# Problem to work on
Your task is to copy every line below that contains the word "cream".

[Stored data entries]
+++++
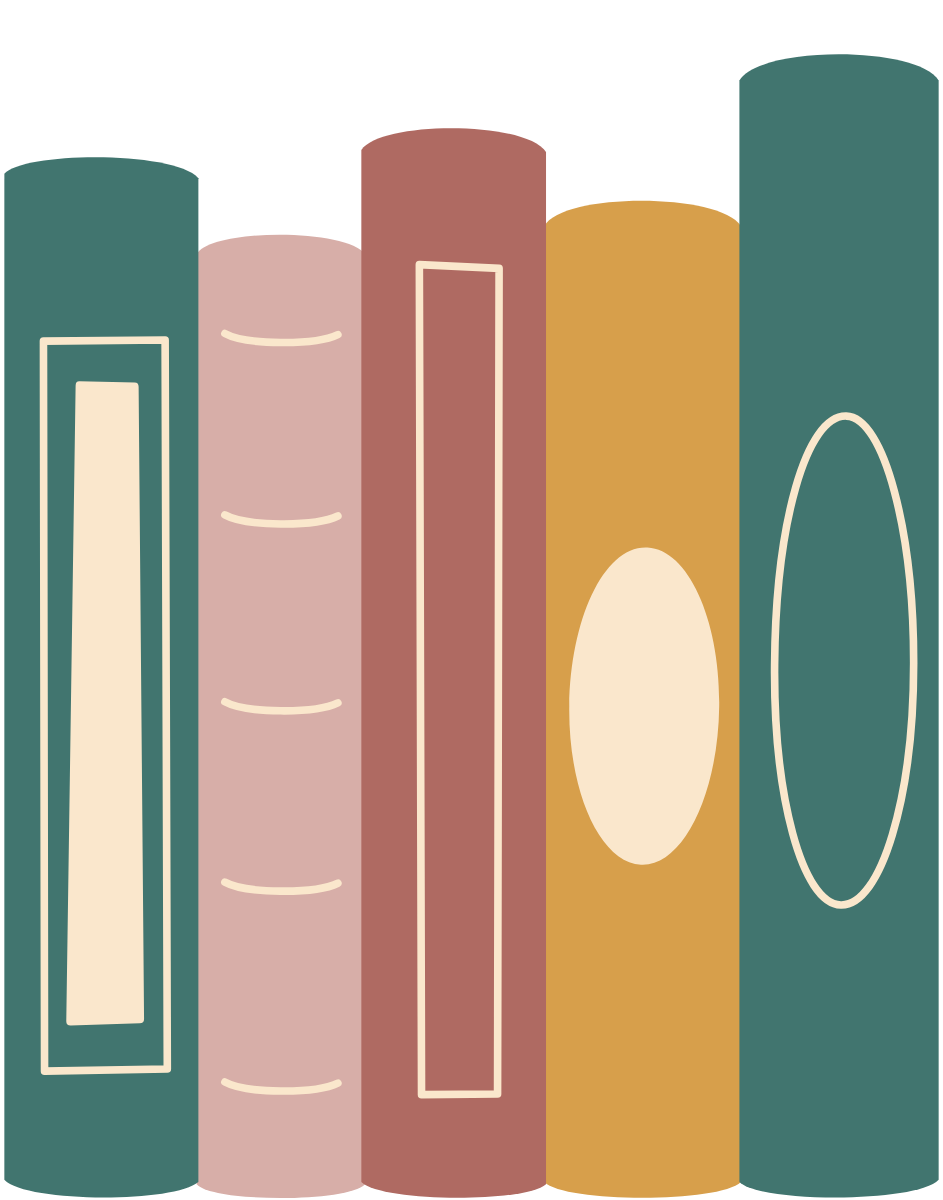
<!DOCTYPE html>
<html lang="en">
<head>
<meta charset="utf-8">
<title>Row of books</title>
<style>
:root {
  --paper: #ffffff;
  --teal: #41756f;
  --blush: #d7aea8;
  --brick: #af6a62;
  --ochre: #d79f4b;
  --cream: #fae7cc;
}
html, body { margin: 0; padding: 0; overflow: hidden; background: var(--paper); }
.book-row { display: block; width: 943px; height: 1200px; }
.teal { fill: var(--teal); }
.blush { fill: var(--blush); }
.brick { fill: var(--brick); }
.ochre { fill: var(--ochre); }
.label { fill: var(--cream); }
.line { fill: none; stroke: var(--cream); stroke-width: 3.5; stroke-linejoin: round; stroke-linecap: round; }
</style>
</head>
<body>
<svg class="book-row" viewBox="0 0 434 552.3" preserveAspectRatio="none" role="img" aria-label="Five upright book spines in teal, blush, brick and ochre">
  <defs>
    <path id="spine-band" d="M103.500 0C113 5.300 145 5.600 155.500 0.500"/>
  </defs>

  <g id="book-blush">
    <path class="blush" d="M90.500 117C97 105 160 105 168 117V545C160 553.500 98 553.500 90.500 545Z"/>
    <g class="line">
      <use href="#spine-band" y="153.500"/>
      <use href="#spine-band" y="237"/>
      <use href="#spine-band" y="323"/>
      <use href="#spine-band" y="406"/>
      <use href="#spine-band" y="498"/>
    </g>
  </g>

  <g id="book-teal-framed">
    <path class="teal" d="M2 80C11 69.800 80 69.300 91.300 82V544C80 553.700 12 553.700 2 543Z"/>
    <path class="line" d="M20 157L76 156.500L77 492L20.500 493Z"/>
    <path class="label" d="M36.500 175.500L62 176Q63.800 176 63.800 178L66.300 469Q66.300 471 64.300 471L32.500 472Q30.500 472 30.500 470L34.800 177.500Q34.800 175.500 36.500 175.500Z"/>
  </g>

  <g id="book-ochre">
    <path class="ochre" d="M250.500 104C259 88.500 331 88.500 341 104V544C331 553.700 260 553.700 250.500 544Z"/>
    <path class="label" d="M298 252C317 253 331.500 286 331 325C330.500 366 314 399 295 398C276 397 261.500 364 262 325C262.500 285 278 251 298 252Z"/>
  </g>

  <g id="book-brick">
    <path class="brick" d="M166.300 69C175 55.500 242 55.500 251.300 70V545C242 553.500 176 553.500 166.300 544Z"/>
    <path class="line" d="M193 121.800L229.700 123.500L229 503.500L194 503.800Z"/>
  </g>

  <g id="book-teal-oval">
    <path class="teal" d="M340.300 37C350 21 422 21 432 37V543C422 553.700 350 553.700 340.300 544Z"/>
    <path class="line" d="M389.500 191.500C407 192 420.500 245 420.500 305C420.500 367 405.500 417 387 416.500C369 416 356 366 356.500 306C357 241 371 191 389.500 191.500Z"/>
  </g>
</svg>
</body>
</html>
+++++
# Answer
  --cream: #fae7cc;
.label { fill: var(--cream); }
.line { fill: none; stroke: var(--cream); stroke-width: 3.5; stroke-linejoin: round; stroke-linecap: round; }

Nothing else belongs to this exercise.